- EXERCISE
An image-free, exact copy of the records below is required.

- TASK DATA
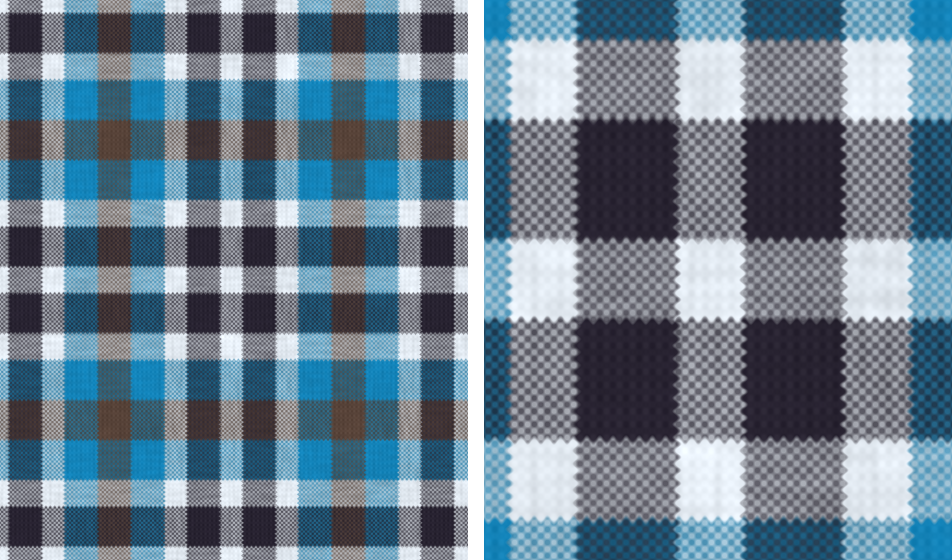
Left: the whole. Right: its middle third, enlarged.
A Shadertoy shader for this texture:

```glsl
// Woven check cloth: one symmetric stripe sequence colours both the warp and the weft.
// A soft plain weave picks which yarn shows, giving solid squares where equal colours
// cross and speckled blends elsewhere. Wrapping gradient noise adds uneven yarn.

const float TAU = 6.2831853;
const vec2 REPEATS = vec2(2.0, 2.0);
const vec2 YARNS = vec2(107.0, 128.0);   // over-under cycles across the canvas
const float SETT = 21.0;                 // stripe units in one repeat
const vec2 PHASE = vec2(10.73, 10.5);    // offset of the brown stripe, in stripe units

const vec3 WHITE = vec3(0.89, 0.92, 0.95);
const vec3 BLUE = vec3(0.075, 0.515, 0.725);
const vec3 BROWN = vec3(0.34, 0.26, 0.22);
const vec3 NAVY = vec3(0.155, 0.135, 0.19);

// Random unit vector for a lattice point
vec2 gradientAt(vec2 cell, vec2 period) {
    vec2 p = mod(cell, period);
    vec3 q = fract(p.xyx * vec3(0.1031, 0.1030, 0.0973));
    q += dot(q, q.yzx + 33.33);
    float angle = TAU * fract((q.x + q.y) * q.z);
    return vec2(cos(angle), sin(angle));
}

// Gradient noise that wraps after "period" cells
float gradientNoise(vec2 p, vec2 period) {
    vec2 i = floor(p), f = p - i;
    vec2 w = f * f * f * (f * (f * 6.0 - 15.0) + 10.0);
    vec2 e = vec2(1.0, 0.0);
    float a = dot(gradientAt(i, period), f);
    float b = dot(gradientAt(i + e.xy, period), f - e.xy);
    float c = dot(gradientAt(i + e.yx, period), f - e.yx);
    float d = dot(gradientAt(i + e.xx, period), f - e.xx);
    return mix(mix(a, b, w.x), mix(c, d, w.x), w.y);
}

float wrappedNoise(vec2 uv, vec2 cells) {
    return gradientNoise(uv * cells, cells);
}

// Yarn colour at a stripe coordinate, mirrored about the brown stripe
vec3 stripeColour(float s, float blur) {
    float d = abs(mod(s + 0.5 * SETT, SETT) - 0.5 * SETT);
    vec3 colour = mix(BROWN, BLUE, smoothstep(1.5 - blur, 1.5 + blur, d));
    colour = mix(colour, WHITE, smoothstep(4.5 - blur, 4.5 + blur, d));
    colour = mix(colour, NAVY, smoothstep(6.5 - blur, 6.5 + blur, d));
    return mix(colour, WHITE, smoothstep(9.5 - blur, 9.5 + blur, d));
}

void mainImage(out vec4 fragColor, in vec2 fragCoord) {
    vec2 uv = fragCoord / iResolution.xy;

    // Weave: positive where the warp lies on top, negative where the weft does
    vec2 wave = cos(TAU * uv * YARNS);
    vec2 cyclesPerPixel = YARNS / iResolution.xy;
    float detail = 1.0 - smoothstep(0.3, 0.5, max(cyclesPerPixel.x, cyclesPerPixel.y));
    float irregular = wrappedNoise(uv, vec2(90.0, 108.0));
    float weave = detail * clamp(1.8 * wave.x * wave.y + 0.35 * irregular, -1.0, 1.0);

    // Stripes, with edges toothed by the crossing yarns
    vec2 unitsAcross = SETT * REPEATS;
    vec2 teeth = 0.2 * detail * wave.yx / YARNS;
    vec2 stripe = (uv + teeth) * unitsAcross + PHASE;
    vec2 blur = 0.8 * unitsAcross / iResolution.xy + 0.06;
    vec3 warp = stripeColour(stripe.x, blur.x);
    vec3 weft = stripeColour(stripe.y, blur.y);

    // Yarn wear: streaks along each direction and a faint broad mottling
    float warpStreak = wrappedNoise(uv, vec2(107.0, 24.0));
    float weftStreak = wrappedNoise(uv, vec2(20.0, 128.0));
    float mottle = wrappedNoise(uv, vec2(9.0, 11.0));

    // Blend the yarns; unlike colours shade each other in the gaps
    float warpShare = 0.5 + 0.19 * weave + 0.06 * (warpStreak - weftStreak);
    vec3 cloth = mix(weft, warp, warpShare);
    float unlike = smoothstep(0.1, 0.6, length(warp - weft));
    cloth = mix(cloth, vec3(dot(cloth, vec3(0.3, 0.6, 0.1))), 0.12 * unlike);
    cloth *= 1.0 - 0.05 * unlike;
    cloth *= 1.0 + 0.06 * (warpStreak + weftStreak) + 0.05 * mottle;
    cloth += 0.012 * (weave + detail * wave.x);

    fragColor = vec4(clamp(cloth, 0.0, 1.0), 1.0);
}
```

- WRITTEN SOLUTION
Left: the whole. Right: its middle third, enlarged.
A Shadertoy shader for this texture:

```glsl
// Woven check cloth: one symmetric stripe sequence colours both the warp and the weft.
// A soft plain weave picks which yarn shows, giving solid squares where equal colours
// cross and speckled blends elsewhere. Wrapping gradient noise adds uneven yarn.

const float TAU = 6.2831853;
const vec2 REPEATS = vec2(2.0, 2.0);
const vec2 YARNS = vec2(107.0, 128.0);   // over-under cycles across the canvas
const float SETT = 21.0;                 // stripe units in one repeat
const vec2 PHASE = vec2(10.73, 10.5);    // offset of the brown stripe, in stripe units

const vec3 WHITE = vec3(0.89, 0.92, 0.95);
const vec3 BLUE = vec3(0.075, 0.515, 0.725);
const vec3 BROWN = vec3(0.34, 0.26, 0.22);
const vec3 NAVY = vec3(0.155, 0.135, 0.19);

// Random unit vector for a lattice point
vec2 gradientAt(vec2 cell, vec2 period) {
    vec2 p = mod(cell, period);
    vec3 q = fract(p.xyx * vec3(0.1031, 0.1030, 0.0973));
    q += dot(q, q.yzx + 33.33);
    float angle = TAU * fract((q.x + q.y) * q.z);
    return vec2(cos(angle), sin(angle));
}

// Gradient noise that wraps after "period" cells
float gradientNoise(vec2 p, vec2 period) {
    vec2 i = floor(p), f = p - i;
    vec2 w = f * f * f * (f * (f * 6.0 - 15.0) + 10.0);
    vec2 e = vec2(1.0, 0.0);
    float a = dot(gradientAt(i, period), f);
    float b = dot(gradientAt(i + e.xy, period), f - e.xy);
    float c = dot(gradientAt(i + e.yx, period), f - e.yx);
    float d = dot(gradientAt(i + e.xx, period), f - e.xx);
    return mix(mix(a, b, w.x), mix(c, d, w.x), w.y);
}

float wrappedNoise(vec2 uv, vec2 cells) {
    return gradientNoise(uv * cells, cells);
}

// Yarn colour at a stripe coordinate, mirrored about the brown stripe
vec3 stripeColour(float s, float blur) {
    float d = abs(mod(s + 0.5 * SETT, SETT) - 0.5 * SETT);
    vec3 colour = mix(BROWN, BLUE, smoothstep(1.5 - blur, 1.5 + blur, d));
    colour = mix(colour, WHITE, smoothstep(4.5 - blur, 4.5 + blur, d));
    colour = mix(colour, NAVY, smoothstep(6.5 - blur, 6.5 + blur, d));
    return mix(colour, WHITE, smoothstep(9.5 - blur, 9.5 + blur, d));
}

void mainImage(out vec4 fragColor, in vec2 fragCoord) {
    vec2 uv = fragCoord / iResolution.xy;

    // Weave: positive where the warp lies on top, negative where the weft does
    vec2 wave = cos(TAU * uv * YARNS);
    vec2 cyclesPerPixel = YARNS / iResolution.xy;
    float detail = 1.0 - smoothstep(0.3, 0.5, max(cyclesPerPixel.x, cyclesPerPixel.y));
    float irregular = wrappedNoise(uv, vec2(90.0, 108.0));
    float weave = detail * clamp(1.8 * wave.x * wave.y + 0.35 * irregular, -1.0, 1.0);

    // Stripes, with edges toothed by the crossing yarns
    vec2 unitsAcross = SETT * REPEATS;
    vec2 teeth = 0.2 * detail * wave.yx / YARNS;
    vec2 stripe = (uv + teeth) * unitsAcross + PHASE;
    vec2 blur = 0.8 * unitsAcross / iResolution.xy + 0.06;
    vec3 warp = stripeColour(stripe.x, blur.x);
    vec3 weft = stripeColour(stripe.y, blur.y);

    // Yarn wear: streaks along each direction and a faint broad mottling
    float warpStreak = wrappedNoise(uv, vec2(107.0, 24.0));
    float weftStreak = wrappedNoise(uv, vec2(20.0, 128.0));
    float mottle = wrappedNoise(uv, vec2(9.0, 11.0));

    // Blend the yarns; unlike colours shade each other in the gaps
    float warpShare = 0.5 + 0.19 * weave + 0.06 * (warpStreak - weftStreak);
    vec3 cloth = mix(weft, warp, warpShare);
    float unlike = smoothstep(0.1, 0.6, length(warp - weft));
    cloth = mix(cloth, vec3(dot(cloth, vec3(0.3, 0.6, 0.1))), 0.12 * unlike);
    cloth *= 1.0 - 0.05 * unlike;
    cloth *= 1.0 + 0.06 * (warpStreak + weftStreak) + 0.05 * mottle;
    cloth += 0.012 * (weave + detail * wave.x);

    fragColor = vec4(clamp(cloth, 0.0, 1.0), 1.0);
}
```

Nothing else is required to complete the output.